The London Library was founded by Thomas Carlyle in 1841. (See. Count the famous Victorians in this blog entry.) Unhappy with the British Library he wanted to set up a members' library which better fitted his vision of what a library should be like. Its collection would aim to cover the humanities in a depth and range comparable to a national library. Members would be able to borrow books to read in the comfort of their own homes and the reading rooms would offer a more comfortable atmosphere than those of the British Library.
Carlyle's project soon attracted the involvement of people like Thackery and Gladstone. Charles Dickens and George Elliot were among the first to join the exciting new library. The London Library's ability to attract such key figures clearly wasn't just based on momentary fashion, the appeal of a trendy new place to read and study. The Library has continued to attract big names throughout its history. The current president is Tom Stoppard. We saw a Library Christmas card designed by Quentin Blake. This gave our tour a slight celebrity tour feel which I hadn't been expecting. Not in a bad way and obviously it does suggest that the place has something to offer.
As a private members' library the London Library has always been free to do its own thing in a way that other libraries aren't. This has left it with a slightly eccentric classification system which they are very proud of. Essentially books are organised by subject. Then the subjects are in alphabetical order. Then...well I'm sure you would get used to it if you worked there or you were a regular visitor. The staff seemed very proud of it so it must work reasonably well. From a tour group's perspective it throws up some interesting juxtapositions. The strangest subjects end up next door to each other.
However the London Library gets much weirder then that. They never throw anything away! Well not really ‘never’. If something's horribly damaged or they have duplicates then they make an exception but there is no actual weeding. Once a book is part of the collection it stays there. This is an interesting contrast to every library that I've ever been involved with. Presumably it goes back to that early ambitious desire to compete with the British Library. It certainly adds to the London Library's value for researchers, particularly historians. Think of the research value of their books on education or parenting for example. The chance to see shifting social trends on one bookshelf.

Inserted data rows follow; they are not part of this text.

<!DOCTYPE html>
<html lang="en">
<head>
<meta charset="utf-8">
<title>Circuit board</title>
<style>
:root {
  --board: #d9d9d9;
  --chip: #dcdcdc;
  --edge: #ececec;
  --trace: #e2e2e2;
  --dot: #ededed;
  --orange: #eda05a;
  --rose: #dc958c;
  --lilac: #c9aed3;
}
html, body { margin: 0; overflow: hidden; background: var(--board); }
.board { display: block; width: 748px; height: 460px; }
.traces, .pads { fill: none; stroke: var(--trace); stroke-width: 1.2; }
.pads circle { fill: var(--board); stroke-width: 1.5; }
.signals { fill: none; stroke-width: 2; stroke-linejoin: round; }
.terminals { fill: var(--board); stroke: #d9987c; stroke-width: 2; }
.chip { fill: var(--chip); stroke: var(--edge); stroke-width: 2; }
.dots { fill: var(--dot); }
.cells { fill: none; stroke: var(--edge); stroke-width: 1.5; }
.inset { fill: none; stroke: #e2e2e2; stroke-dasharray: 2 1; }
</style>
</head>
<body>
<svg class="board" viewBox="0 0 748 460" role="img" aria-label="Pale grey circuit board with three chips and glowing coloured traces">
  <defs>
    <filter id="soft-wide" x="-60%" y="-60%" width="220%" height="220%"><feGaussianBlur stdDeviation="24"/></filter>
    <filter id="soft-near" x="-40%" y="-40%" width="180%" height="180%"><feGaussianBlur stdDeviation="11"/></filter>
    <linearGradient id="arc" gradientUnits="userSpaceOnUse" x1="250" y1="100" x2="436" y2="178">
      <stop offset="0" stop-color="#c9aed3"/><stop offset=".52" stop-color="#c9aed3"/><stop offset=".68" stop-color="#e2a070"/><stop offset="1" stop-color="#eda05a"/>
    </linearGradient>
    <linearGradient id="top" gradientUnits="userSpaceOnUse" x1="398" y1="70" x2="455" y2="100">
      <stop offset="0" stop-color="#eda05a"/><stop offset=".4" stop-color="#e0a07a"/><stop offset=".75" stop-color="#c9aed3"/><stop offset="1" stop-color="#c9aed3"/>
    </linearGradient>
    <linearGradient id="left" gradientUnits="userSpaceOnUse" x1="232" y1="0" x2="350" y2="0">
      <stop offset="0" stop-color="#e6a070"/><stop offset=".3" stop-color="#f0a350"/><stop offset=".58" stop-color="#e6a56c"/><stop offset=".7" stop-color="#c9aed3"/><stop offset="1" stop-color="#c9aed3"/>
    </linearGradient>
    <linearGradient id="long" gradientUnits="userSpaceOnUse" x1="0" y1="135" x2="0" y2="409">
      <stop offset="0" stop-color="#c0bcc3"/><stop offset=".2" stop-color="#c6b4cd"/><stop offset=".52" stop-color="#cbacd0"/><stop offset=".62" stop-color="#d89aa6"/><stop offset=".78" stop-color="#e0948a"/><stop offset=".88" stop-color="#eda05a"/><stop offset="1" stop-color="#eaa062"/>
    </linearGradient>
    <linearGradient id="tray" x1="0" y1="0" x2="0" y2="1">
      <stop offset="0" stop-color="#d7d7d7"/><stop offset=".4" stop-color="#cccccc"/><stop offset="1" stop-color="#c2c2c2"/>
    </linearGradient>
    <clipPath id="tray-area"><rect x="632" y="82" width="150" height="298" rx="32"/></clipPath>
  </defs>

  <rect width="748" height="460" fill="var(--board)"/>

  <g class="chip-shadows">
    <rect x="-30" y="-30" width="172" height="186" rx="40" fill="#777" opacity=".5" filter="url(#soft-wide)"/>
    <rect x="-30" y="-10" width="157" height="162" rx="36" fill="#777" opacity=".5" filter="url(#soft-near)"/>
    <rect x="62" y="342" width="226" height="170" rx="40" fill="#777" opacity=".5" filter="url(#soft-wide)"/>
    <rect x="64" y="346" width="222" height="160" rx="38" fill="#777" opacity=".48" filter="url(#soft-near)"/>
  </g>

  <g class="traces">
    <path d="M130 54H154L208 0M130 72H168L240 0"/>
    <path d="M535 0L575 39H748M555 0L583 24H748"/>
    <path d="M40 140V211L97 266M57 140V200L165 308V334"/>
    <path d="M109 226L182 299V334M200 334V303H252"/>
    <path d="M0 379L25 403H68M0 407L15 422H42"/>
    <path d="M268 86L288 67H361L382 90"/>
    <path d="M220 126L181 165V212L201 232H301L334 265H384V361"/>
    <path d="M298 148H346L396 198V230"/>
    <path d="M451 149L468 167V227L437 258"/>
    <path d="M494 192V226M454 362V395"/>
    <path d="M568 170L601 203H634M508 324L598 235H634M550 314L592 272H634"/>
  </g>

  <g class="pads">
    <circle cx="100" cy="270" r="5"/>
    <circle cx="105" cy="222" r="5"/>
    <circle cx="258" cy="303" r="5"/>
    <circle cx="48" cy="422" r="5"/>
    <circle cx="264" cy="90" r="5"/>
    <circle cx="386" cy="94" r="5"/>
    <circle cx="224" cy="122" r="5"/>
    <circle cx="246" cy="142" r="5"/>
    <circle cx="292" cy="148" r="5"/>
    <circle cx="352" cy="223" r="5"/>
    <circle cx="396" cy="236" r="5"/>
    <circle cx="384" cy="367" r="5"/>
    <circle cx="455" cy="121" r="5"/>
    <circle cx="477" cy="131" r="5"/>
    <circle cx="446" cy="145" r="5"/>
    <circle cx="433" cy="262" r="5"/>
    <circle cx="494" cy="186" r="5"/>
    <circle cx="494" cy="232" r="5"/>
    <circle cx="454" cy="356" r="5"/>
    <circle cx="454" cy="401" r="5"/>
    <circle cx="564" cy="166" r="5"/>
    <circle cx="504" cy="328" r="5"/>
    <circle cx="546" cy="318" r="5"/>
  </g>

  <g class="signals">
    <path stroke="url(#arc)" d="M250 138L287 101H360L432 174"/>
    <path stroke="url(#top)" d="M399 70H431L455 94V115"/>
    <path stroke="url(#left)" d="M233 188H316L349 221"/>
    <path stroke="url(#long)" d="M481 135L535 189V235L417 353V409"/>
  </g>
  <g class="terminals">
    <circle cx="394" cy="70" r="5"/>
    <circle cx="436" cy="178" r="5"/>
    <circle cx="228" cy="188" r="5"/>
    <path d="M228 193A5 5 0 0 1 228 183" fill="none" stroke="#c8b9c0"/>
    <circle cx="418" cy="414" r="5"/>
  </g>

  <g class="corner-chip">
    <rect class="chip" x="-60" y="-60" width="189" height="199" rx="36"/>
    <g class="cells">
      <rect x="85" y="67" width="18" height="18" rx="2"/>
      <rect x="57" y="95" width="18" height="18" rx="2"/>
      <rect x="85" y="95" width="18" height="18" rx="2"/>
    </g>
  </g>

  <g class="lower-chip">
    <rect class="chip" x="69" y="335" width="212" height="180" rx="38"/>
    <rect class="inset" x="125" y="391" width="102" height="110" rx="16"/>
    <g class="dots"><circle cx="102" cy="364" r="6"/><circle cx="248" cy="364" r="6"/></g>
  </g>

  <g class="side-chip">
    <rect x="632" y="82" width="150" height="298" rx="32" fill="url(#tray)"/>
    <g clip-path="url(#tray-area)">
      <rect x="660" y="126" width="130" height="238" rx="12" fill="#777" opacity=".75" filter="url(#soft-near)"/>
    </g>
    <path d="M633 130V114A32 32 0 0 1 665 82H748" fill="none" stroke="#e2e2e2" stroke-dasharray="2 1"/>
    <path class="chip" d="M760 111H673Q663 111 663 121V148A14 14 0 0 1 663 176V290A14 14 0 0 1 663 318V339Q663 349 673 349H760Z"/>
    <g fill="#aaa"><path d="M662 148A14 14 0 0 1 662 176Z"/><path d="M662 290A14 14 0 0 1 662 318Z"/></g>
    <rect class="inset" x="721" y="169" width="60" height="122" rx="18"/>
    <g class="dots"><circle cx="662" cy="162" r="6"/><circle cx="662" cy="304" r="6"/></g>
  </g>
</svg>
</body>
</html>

Our tour guide also mentioned a writer who used a decades old tourist guide to check if a fictional journey would have been possible for her characters. This collection policy also adds to the appeal of the place for those of us who just love old books.

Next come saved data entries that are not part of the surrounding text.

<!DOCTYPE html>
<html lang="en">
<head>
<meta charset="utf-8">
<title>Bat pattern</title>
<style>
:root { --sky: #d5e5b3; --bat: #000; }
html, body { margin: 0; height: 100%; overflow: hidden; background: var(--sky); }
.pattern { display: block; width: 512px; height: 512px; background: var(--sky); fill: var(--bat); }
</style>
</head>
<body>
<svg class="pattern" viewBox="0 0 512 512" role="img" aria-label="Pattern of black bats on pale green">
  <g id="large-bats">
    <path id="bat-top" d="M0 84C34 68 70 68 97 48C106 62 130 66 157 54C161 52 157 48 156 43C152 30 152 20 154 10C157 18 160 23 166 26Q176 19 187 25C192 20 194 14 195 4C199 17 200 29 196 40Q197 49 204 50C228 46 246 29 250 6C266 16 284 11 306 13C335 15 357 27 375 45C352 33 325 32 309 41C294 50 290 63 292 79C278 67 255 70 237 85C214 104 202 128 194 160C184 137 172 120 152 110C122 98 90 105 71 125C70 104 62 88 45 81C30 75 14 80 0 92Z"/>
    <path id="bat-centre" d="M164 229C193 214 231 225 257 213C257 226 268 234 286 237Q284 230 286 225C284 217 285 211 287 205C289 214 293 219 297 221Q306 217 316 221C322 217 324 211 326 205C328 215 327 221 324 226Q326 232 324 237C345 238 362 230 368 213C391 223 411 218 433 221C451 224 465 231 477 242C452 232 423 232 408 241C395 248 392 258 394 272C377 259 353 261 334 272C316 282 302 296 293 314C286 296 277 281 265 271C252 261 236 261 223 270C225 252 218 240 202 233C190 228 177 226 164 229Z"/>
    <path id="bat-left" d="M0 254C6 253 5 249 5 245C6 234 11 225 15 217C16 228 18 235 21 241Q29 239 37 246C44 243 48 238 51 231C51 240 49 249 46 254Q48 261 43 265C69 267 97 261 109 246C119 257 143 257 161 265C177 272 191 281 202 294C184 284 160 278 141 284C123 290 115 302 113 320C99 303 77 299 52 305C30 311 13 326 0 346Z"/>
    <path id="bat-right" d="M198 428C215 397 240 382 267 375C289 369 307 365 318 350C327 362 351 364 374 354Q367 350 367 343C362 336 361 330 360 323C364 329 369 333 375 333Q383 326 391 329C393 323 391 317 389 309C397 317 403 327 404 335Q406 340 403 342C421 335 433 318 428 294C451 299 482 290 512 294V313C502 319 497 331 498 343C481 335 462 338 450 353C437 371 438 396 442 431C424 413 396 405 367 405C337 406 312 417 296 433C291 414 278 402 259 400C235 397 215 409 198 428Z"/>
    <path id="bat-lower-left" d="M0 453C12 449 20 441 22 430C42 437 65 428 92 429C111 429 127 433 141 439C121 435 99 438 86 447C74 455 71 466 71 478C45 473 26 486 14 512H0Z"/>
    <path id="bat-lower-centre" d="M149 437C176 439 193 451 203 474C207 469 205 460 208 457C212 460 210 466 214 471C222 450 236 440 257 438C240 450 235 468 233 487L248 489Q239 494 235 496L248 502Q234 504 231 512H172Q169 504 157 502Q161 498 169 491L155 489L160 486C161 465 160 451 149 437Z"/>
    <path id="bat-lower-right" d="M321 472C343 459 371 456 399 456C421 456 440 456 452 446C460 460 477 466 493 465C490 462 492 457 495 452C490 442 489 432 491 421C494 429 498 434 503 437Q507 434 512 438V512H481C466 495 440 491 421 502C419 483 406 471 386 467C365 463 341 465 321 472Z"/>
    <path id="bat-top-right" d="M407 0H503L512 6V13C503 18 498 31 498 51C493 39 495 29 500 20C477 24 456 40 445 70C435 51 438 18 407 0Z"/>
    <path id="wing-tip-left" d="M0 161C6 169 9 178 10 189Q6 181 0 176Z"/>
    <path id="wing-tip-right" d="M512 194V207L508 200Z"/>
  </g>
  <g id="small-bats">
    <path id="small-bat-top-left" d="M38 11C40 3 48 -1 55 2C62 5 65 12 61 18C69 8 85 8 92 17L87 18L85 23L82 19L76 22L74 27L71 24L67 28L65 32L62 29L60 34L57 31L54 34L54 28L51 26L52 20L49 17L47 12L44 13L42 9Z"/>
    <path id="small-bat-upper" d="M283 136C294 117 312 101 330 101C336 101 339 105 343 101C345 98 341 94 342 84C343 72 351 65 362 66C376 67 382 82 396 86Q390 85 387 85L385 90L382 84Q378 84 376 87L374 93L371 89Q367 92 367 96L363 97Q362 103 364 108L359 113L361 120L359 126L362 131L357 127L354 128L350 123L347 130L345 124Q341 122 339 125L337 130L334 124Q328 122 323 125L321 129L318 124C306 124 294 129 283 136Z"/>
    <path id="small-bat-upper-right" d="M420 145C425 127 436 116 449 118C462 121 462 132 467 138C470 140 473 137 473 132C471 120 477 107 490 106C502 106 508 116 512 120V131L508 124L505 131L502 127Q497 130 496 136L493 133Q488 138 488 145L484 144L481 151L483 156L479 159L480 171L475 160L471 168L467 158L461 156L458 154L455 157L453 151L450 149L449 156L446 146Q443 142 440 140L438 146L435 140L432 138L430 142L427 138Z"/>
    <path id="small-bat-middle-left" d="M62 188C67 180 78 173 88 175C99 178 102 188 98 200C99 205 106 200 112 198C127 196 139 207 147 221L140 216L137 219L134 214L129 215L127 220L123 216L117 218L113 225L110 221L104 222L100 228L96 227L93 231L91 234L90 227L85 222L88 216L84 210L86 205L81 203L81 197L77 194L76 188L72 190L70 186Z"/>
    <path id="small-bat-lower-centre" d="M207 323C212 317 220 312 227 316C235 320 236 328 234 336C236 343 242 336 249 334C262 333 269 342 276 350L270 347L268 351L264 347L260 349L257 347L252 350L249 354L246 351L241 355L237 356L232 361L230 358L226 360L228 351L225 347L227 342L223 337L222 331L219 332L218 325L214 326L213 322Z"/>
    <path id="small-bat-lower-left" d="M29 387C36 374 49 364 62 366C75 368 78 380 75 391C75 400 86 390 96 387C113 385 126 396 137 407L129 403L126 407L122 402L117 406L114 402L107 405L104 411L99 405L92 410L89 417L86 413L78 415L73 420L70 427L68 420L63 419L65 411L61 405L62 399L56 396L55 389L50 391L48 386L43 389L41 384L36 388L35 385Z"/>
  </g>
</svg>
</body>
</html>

The London Library is a fantasy labyrinth of a library. Thanks to the steel grid flooring you can look down and see the floors below. You can look down and see the bookshelves going on into infinity.
My impression that the place was slightly otherworldly was only reinforced by the design of the new art section which riffs on the original design. The new steel gird flooring is narrower to allow for high heels and to stop readers dropping things on their fellows below. Clear evidence that designers do learn from the mistakes of the past. It also has glass panels which slowly change colour thanks to cleverly placed lighting.
It's clearly and justifiably proud of its past but the London Library is forward looking in many ways. The new area and the plans for further expansion testify to that. That said some of the old-fashioned habits help to maintain its unique atmosphere. They have a better archive of the Times than the Times does but they don't stock any other newspapers. In Victorian London the Times was the only newspaper, certainly the only newspaper that a gentleman would be interested in.
As you might expect from a private members' library in this more demanding century they also offer an impressive range of online resources. Their e-collections include JSTOR and other major journal databases. Alternatively the database of 19th century newspapers could be used to see if those Victorian gentlemen were missing anything.
This is a dream library. A vast maze of shelves full of weird and wonderful titles, including many that must be largely lost in the outside world. It's a maze where you can see the floors above and below. This liberates you from the shallow temptations of merely wondering what's round the next corner. You are free to wonder what those books are just down there or just up there. I could happily spend days exploring this place. The tour is a good way to get a glimpse of the mysteries on offer.